They are not! Each country sets their own immigration procedures, and the Members of European Parliament that looked into the situation have not found evidence that the procedures for UK residents to settle in other EU countries have been as challenging.The permanent resident application system has lots of bugs in it. One commonly encountered issue is that someone who used to receive child benefits in the past, but doesn’t anymore, is technically unable to fill in the online application form. When they follow the steps in the online application, the thread of questioning brings them to a dead end where it is impossible to answer that they don’t currently receive any benefits.
It’s a weird, broken, application process and it needs to be fixed.
Eva ends: I will be visiting parliament on February 20 as part of a mass lobby for EU residents rights in the UK. We are mainly pushing for the government to make a firm statement about our status, i.e. to make it official that everyone who was already here can stay. This has been hinted at, but is not yet certain. (See “misconception 1” above). Everyone will try to speak to their MP about their own experience. Even if you can’t be there in person, anyone in the UK can contact their own MP to ask them to push for clarity and security for EU residents in the country. If I manage to get to talk to my MP, I want to focus in particular on the challenges that academics/researchers face with the current application system (see “misconception 2” above)
There is a petition asking for a reform of the permanent resident application, which addresses some of the same issues I described above.
Eva Amsen: Writer, science communicator, musician. I’m a biochemist by training, but now I work with scientists rather than as one.
From James Robertson: Newsletter No. 53
Why is the world controlled by people who behave with less benign and positive motives?
Why and by whom are large numbers of people compelled to migrate from their own countries to others, with many of them and their children being drowned on the way?
Why does what we call ‘wealth’ create such wide inequalities and injustice between people,
why does ’wealth’ creation require and result in the destruction of the resources of the planet on which all of us depend for our survival?
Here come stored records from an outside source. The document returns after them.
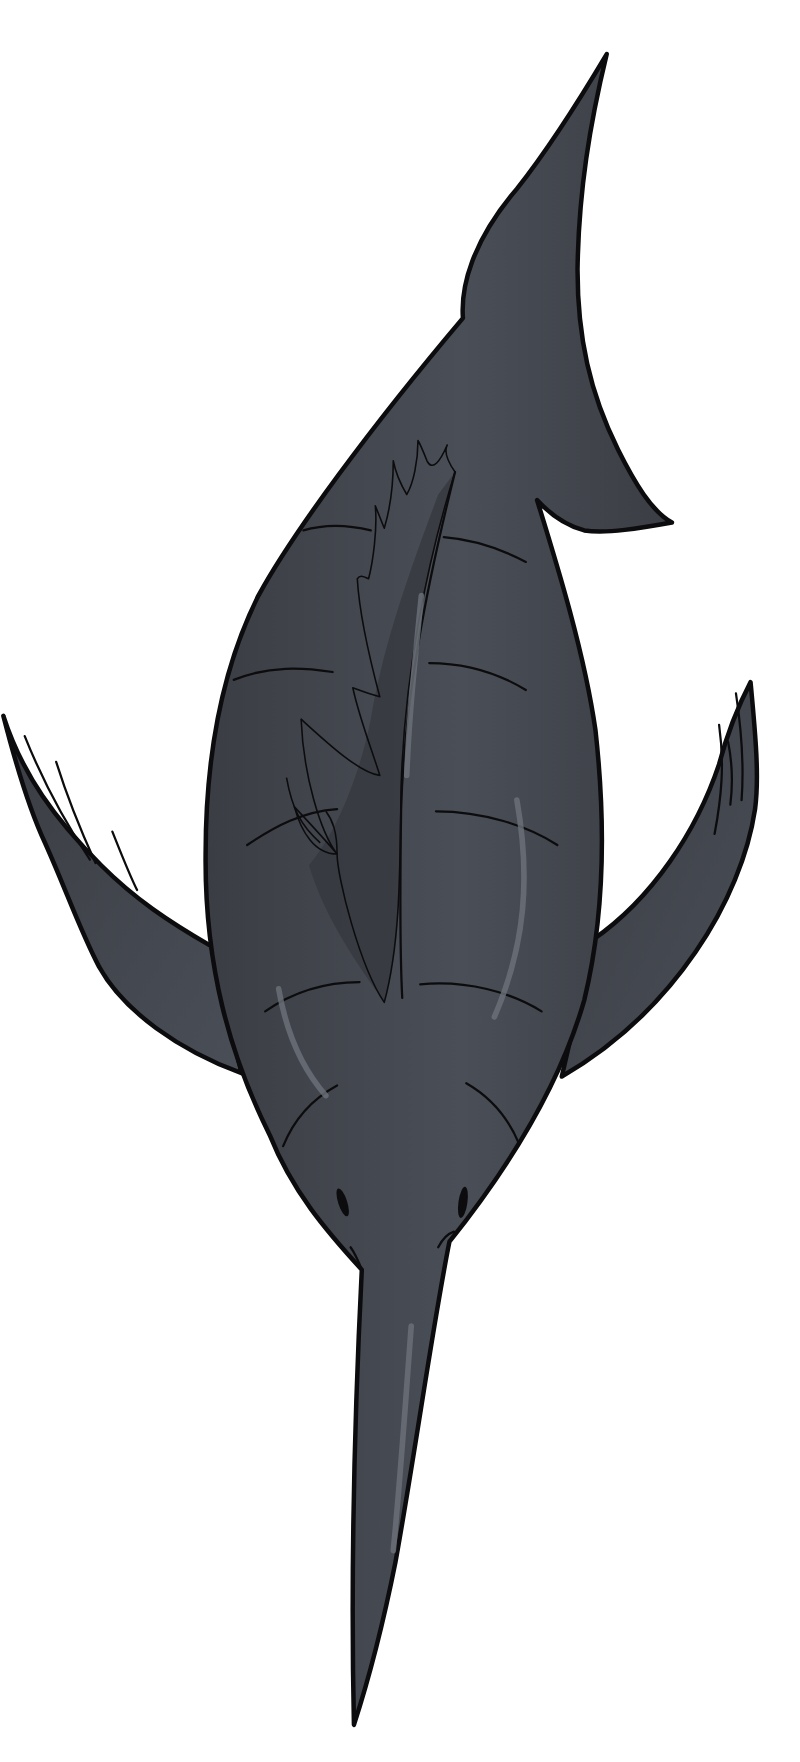
<!DOCTYPE html>
<html lang="en">
<head>
<meta charset="utf-8">
<title>Marine Reptile</title>
<link rel="stylesheet" href="https://fonts.googleapis.com/css2?family=Inter&display=swap">
<style>
  :root {
    --paper: #ffffff;
    --ink: #0c0c0e;
    --hide: #4a4e56;
    --hide-dark: #3a3d44;
    --hide-shadow: #33363c;
    --hide-light: #6d727b;
  }
  html, body {
    margin: 0;
    padding: 0;
    width: 800px;
    height: 1762px;
    overflow: hidden;
    background: var(--paper);
    font-family: "Inter", sans-serif;
  }
  .artboard {
    display: block;
    width: 800px;
    height: 1762px;
  }
  .outline { stroke: var(--ink); stroke-width: 4; stroke-linejoin: round; stroke-linecap: round; }
  .skin-line { fill: none; stroke: var(--ink); stroke-width: 2; stroke-linecap: round; }
  .fine-line { fill: none; stroke: var(--ink); stroke-width: 1.4; stroke-linejoin: round; }
  .sheen { fill: none; stroke: var(--hide-light); stroke-width: 5; stroke-linecap: round; opacity: 0.8; }
</style>
</head>
<body>
<svg class="artboard" viewBox="0 0 712 1568" xmlns="http://www.w3.org/2000/svg" role="img" aria-label="Ichthyosaur seen from above">
  <defs>
    <linearGradient id="body-shade" x1="0" y1="0" x2="1" y2="0">
      <stop offset="0" stop-color="var(--hide-dark)"/>
      <stop offset="0.55" stop-color="var(--hide)"/>
      <stop offset="1" stop-color="var(--hide-dark)"/>
    </linearGradient>
    <linearGradient id="fin-shade" x1="0" y1="0" x2="1" y2="1">
      <stop offset="0" stop-color="var(--hide-dark)"/>
      <stop offset="1" stop-color="var(--hide)"/>
    </linearGradient>
  </defs>

  <g id="left-flipper">
    <path class="outline" fill="url(#fin-shade)" d="M188 842 C150 820 120 800 90 770 C50 730 20 690 3 637 C14 680 26 720 40 750 C58 790 72 830 88 860 C110 900 160 935 215 955 Z"/>
    <path class="skin-line" d="M50 678 C60 710 70 735 85 768 M100 740 C108 760 115 778 122 792 M22 655 C40 700 60 735 80 765"/>
  </g>

  <g id="right-flipper">
    <path class="outline" fill="url(#fin-shade)" d="M528 836 C580 800 620 740 640 680 C648 650 656 630 668 607 C672 650 676 690 672 720 C660 800 600 900 500 958 Z"/>
    <path class="skin-line" d="M640 645 C645 680 642 710 636 742 M655 617 C660 650 662 685 660 712 M648 660 C652 680 652 700 650 716"/>
  </g>

  <g id="body">
    <path class="outline" fill="url(#body-shade)" d="M315 1535 C312 1400 316 1250 322 1130 C290 1095 260 1060 240 1010 C205 940 182 860 183 760 C183 680 195 600 230 530 C260 475 330 380 412 283 C410 255 420 215 460 168 C490 130 515 90 540 48 C525 110 515 170 514 240 C514 300 525 350 550 400 C565 430 580 455 598 465 C570 470 540 475 520 472 C505 468 490 458 478 445 C495 500 520 580 530 650 C540 740 537 820 520 890 C500 960 460 1030 400 1105 C385 1180 370 1290 352 1390 C340 1450 328 1495 315 1535 Z"/>

    <path id="dorsal-shadow" fill="var(--hide-shadow)" opacity="0.7" d="M405 420 C380 500 360 600 357 700 C356 780 355 840 342 892 C320 860 290 820 275 770 C300 740 320 690 330 640 C340 580 360 520 390 440 Z"/>

    <path id="dorsal-ridge" class="fine-line" fill="var(--hide-dark)" d="M405 420 C398 410 395 402 398 396 C392 410 385 420 380 410 C376 400 374 395 372 392 C372 410 368 430 362 440 C356 430 352 420 350 410 C350 430 348 450 342 470 C338 460 336 455 334 450 C336 470 332 500 328 515 C322 512 320 512 318 515 C320 550 330 590 338 620 C330 618 322 615 314 612 C320 640 332 670 338 690 C320 688 290 660 268 640 C270 690 285 740 300 760 C290 748 278 735 262 718 C268 740 280 760 300 760 C300 780 320 860 342 892 C356 840 356 780 357 700 C360 600 380 500 405 420 Z"/>
    <path class="fine-line" d="M255 692 C260 720 268 735 285 750 M290 722 C296 730 300 740 300 760"/>

    <path id="spine-line" class="skin-line" d="M405 420 C380 520 360 620 357 720 C356 790 356 850 358 888"/>

    <g id="skin-creases">
      <path class="skin-line" d="M270 472 C290 466 310 467 330 472"/>
      <path class="skin-line" d="M395 478 C420 480 445 488 468 500"/>
      <path class="skin-line" d="M208 605 C240 592 270 594 296 598"/>
      <path class="skin-line" d="M382 590 C415 590 445 600 468 614"/>
      <path class="skin-line" d="M220 752 C245 735 270 722 300 720"/>
      <path class="skin-line" d="M388 722 C430 722 470 735 496 752"/>
      <path class="skin-line" d="M236 900 C262 882 292 874 320 874"/>
      <path class="skin-line" d="M374 876 C415 872 455 883 482 900"/>
      <path class="skin-line" d="M252 1020 C262 995 278 978 300 966"/>
      <path class="skin-line" d="M415 964 C436 976 452 994 462 1018"/>
    </g>

    <g id="highlights">
      <path class="sheen" d="M375 530 C368 600 364 640 362 690"/>
      <path class="sheen" d="M460 712 C472 780 468 840 440 905"/>
      <path class="sheen" d="M248 880 C255 920 268 950 290 975"/>
      <path class="sheen" d="M366 1180 C360 1260 356 1320 350 1380"/>
    </g>

    <g id="eyes" fill="var(--ink)">
      <ellipse cx="305" cy="1070" rx="4" ry="13" transform="rotate(-18 305 1070)"/>
      <ellipse cx="412" cy="1070" rx="4" ry="14" transform="rotate(8 412 1070)"/>
    </g>

    <path class="skin-line" d="M322 1130 C318 1120 315 1114 312 1110 M390 1110 C394 1102 398 1098 404 1096"/>
  </g>
</svg>
</body>
</html>
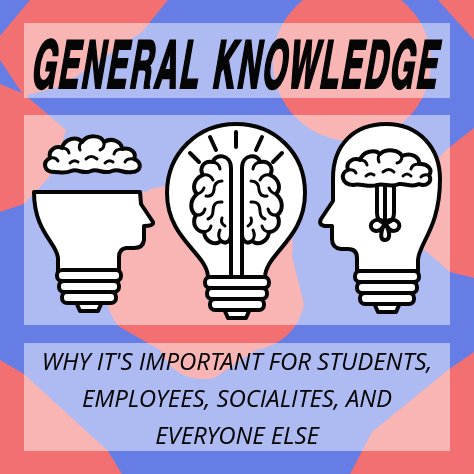
<!DOCTYPE html>
<html lang="en">
<head>
<meta charset="utf-8">
<title>General Knowledge</title>
<style>
:root {
  --blue: #667de6;
  --coral: #f27071;
  --veil: rgba(255, 255, 255, .47);
  --ink: #050505;
  --paper: #fff;
}
* { box-sizing: border-box; margin: 0; }
html, body { width: 474px; height: 474px; overflow: hidden; }
.poster { position: relative; width: 474px; height: 474px; overflow: hidden; background: var(--blue); color: var(--ink); }
.backdrop, .illustration { position: absolute; left: 0; top: 0; width: 474px; height: 474px; }
.backdrop { fill: var(--coral); }
.panel { position: absolute; left: 24px; width: 426px; background: var(--veil); display: flex; justify-content: center; align-items: center; }
.title-panel { top: 23px; height: 75px; }
.art-panel { top: 115px; height: 210px; }
.text-panel { top: 343px; height: 108px; }
h1 {
  flex: none;
  font: italic bold 66px/75px "TeX Gyre Heros Cn", "Liberation Sans", sans-serif;
  letter-spacing: 4px;
  white-space: nowrap;
  -webkit-text-stroke: 2px var(--ink);
  transform: translateY(1px) scaleX(.58) skewX(-7deg);
}
.subtitle { flex: none; font: italic 400 24px/37px "Open Sans", "Noto Sans", sans-serif; text-align: center; white-space: nowrap; }
.subtitle span { display: block; }
.illustration { stroke: var(--ink); stroke-width: 4; stroke-linecap: round; stroke-linejoin: round; }
.solid { fill: var(--paper); }
.line { fill: none; }
.fold { fill: none; stroke-width: 3; }
</style>
</head>
<body>
<main class="poster">
  <svg class="backdrop" viewBox="0 0 474 474" aria-hidden="true">
    <path d="M30 0H168L142 32L62 86L24 96L0 60V36Z"/>
    <path d="M0 84L24 94L66 130L54 172L24 204L0 212Z"/>
    <circle cx="352" cy="62" r="79"/>
    <path d="M474 128L446 150L404 196L420 246L450 272L474 278Z"/>
    <path d="M134 198Q170 174 206 196L262 204Q298 216 292 256L304 304Q296 342 256 350L214 378Q176 384 160 350L118 326Q96 296 114 262Z"/>
    <path d="M0 360L24 374L108 451L122 474H0Z"/>
    <path d="M474 352L448 370L372 432L350 474H474Z"/>
    <path d="M438 0H474V40Z"/>
  </svg>

  <header class="panel title-panel"><h1>GENERAL KNOWLEDGE</h1></header>
  <section class="panel art-panel" aria-label="Three light bulbs and brains"></section>

  <svg class="illustration" viewBox="0 0 474 474" role="img" aria-label="An open head with its brain lifted out, a light bulb holding a brain, and a head with a brain on a filament">
    <defs>
      <g id="bulb-base" class="solid">
        <path d="M-13 31H13L9 40H-9Z"/>
        <rect x="-27" y="21" width="54" height="11" rx="5"/>
        <rect x="-30" y="10" width="60" height="11" rx="5"/>
        <rect x="-32" y="-1" width="64" height="11" rx="5"/>
      </g>
      <g id="brain-half">
        <path class="solid" d="M-4 168C-4 154 -20 153 -22 162C-32 160 -36 169 -32 175C-42 179 -43 189 -38 194C-46 201 -45 211 -39 215C-44 224 -38 232 -31 232C-30 242 -20 246 -14 241C-9 245 -4 241 -4 234Z"/>
        <path class="fold" d="M-22 162Q-16 163 -15 169M-32 175Q-25 174 -22 180M-13 181Q-21 181 -21 190Q-22 197 -29 196M-38 194Q-33 193 -31 188M-39 215Q-32 216 -30 209M-13 202Q-22 201 -22 211Q-22 217 -27 219M-31 232Q-25 231 -24 226M-14 241Q-18 236 -15 230M-13 218Q-15 223 -10 226"/>
      </g>
    </defs>

    <g id="open-head">
      <path class="solid" d="M54 172C44 172 42 162 50 158C48 150 56 145 62 148C65 138 77 136 82 142C88 134 101 135 104 142C112 137 122 142 122 149C131 147 137 153 134 159C143 162 141 172 132 172C124 174 119 168 112 171C104 175 98 168 91 171C83 175 78 168 71 171C65 174 60 172 54 172Z"/>
      <path class="fold" d="M50 158Q56 157 58 161M62 148Q68 148 69 153M82 142Q78 145 80 150M104 142Q105 148 100 150M122 149Q115 149 114 154M134 159Q127 158 125 162M86 159Q91 154 97 159M70 163Q74 159 78 162M105 163Q109 159 113 162"/>
      <path class="solid" d="M34 192H140L141 204L153 222Q154 226 144 226V240Q143 248 134 248H126Q119 249 119 257V271H58V258C57 243 34 232 34 192Z"/>
      <use href="#bulb-base" x="89" y="271"/>
    </g>

    <g id="brain-bulb">
      <path class="solid" d="M208 277C207 253 167 239 167 193C167 153 198 124 236 124C275 124 305 153 305 193C305 239 266 253 265 277Z"/>
      <path class="line" d="M236 132V147M210 137L216 150M262 137L256 150M190 153L199 162M282 153L273 162"/>
      <path class="line" d="M231 234V277M242 234V277"/>
      <use href="#brain-half" x="235"/>
      <use href="#brain-half" transform="translate(238) scale(-1 1)"/>
      <use href="#bulb-base" x="237" y="278"/>
    </g>

    <g id="filament-head">
      <path class="solid" d="M357 271V258Q357 249 348 249H341Q332 248 332 239V226H325Q318 225 321 219L333 201V178C333 145 354 124 386 124C419 124 440 148 440 179C440 228 419 243 418 260V271Z"/>
      <path class="line" d="M377 184V213Q377 221 384 223M394 184V213Q394 221 387 223M385 184V226"/>
      <path class="line" d="M385 222C374 216 367 225 373 230C379 233 384 228 385 222C397 216 403 225 397 230C391 233 387 228 385 222C379 236 381 240 385 240C390 240 391 234 385 222"/>
      <path class="solid" d="M353 185C341 184 340 173 348 170C345 162 354 157 360 160C363 151 375 149 380 154C387 148 399 150 402 156C411 152 420 157 419 164C428 163 433 170 429 175C433 182 426 187 419 184C412 188 405 183 399 184C391 188 384 183 377 185C369 188 361 183 353 185Z"/>
      <path class="fold" d="M348 170Q354 169 356 173M360 160Q366 160 367 165M380 154Q377 157 379 162M402 156Q402 162 397 163M419 164Q412 164 411 169M429 175Q423 174 421 177M383 172Q389 167 394 172M366 176Q370 172 374 175M403 176Q407 172 411 176"/>
      <use href="#bulb-base" x="387" y="272"/>
    </g>
  </svg>

  <section class="panel text-panel">
    <p class="subtitle"><span>WHY IT'S IMPORTANT FOR STUDENTS,</span> <span>EMPLOYEES, SOCIALITES, AND</span> <span>EVERYONE ELSE</span></p>
  </section>
</main>
</body>
</html>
Why is so much ‘wealth’ spent on competing to create ‘arms’ with which nations or individuals can damage or destroy one another?
Why do so few of our political and business leaders seem to recognise that our species is facing the possibility of suicide before of the end of the present century?
What should we be doing to avoid that happening?
The whole newsletter – and others – can be read by visiting www.jamesrobertson.com/newsletter.htm.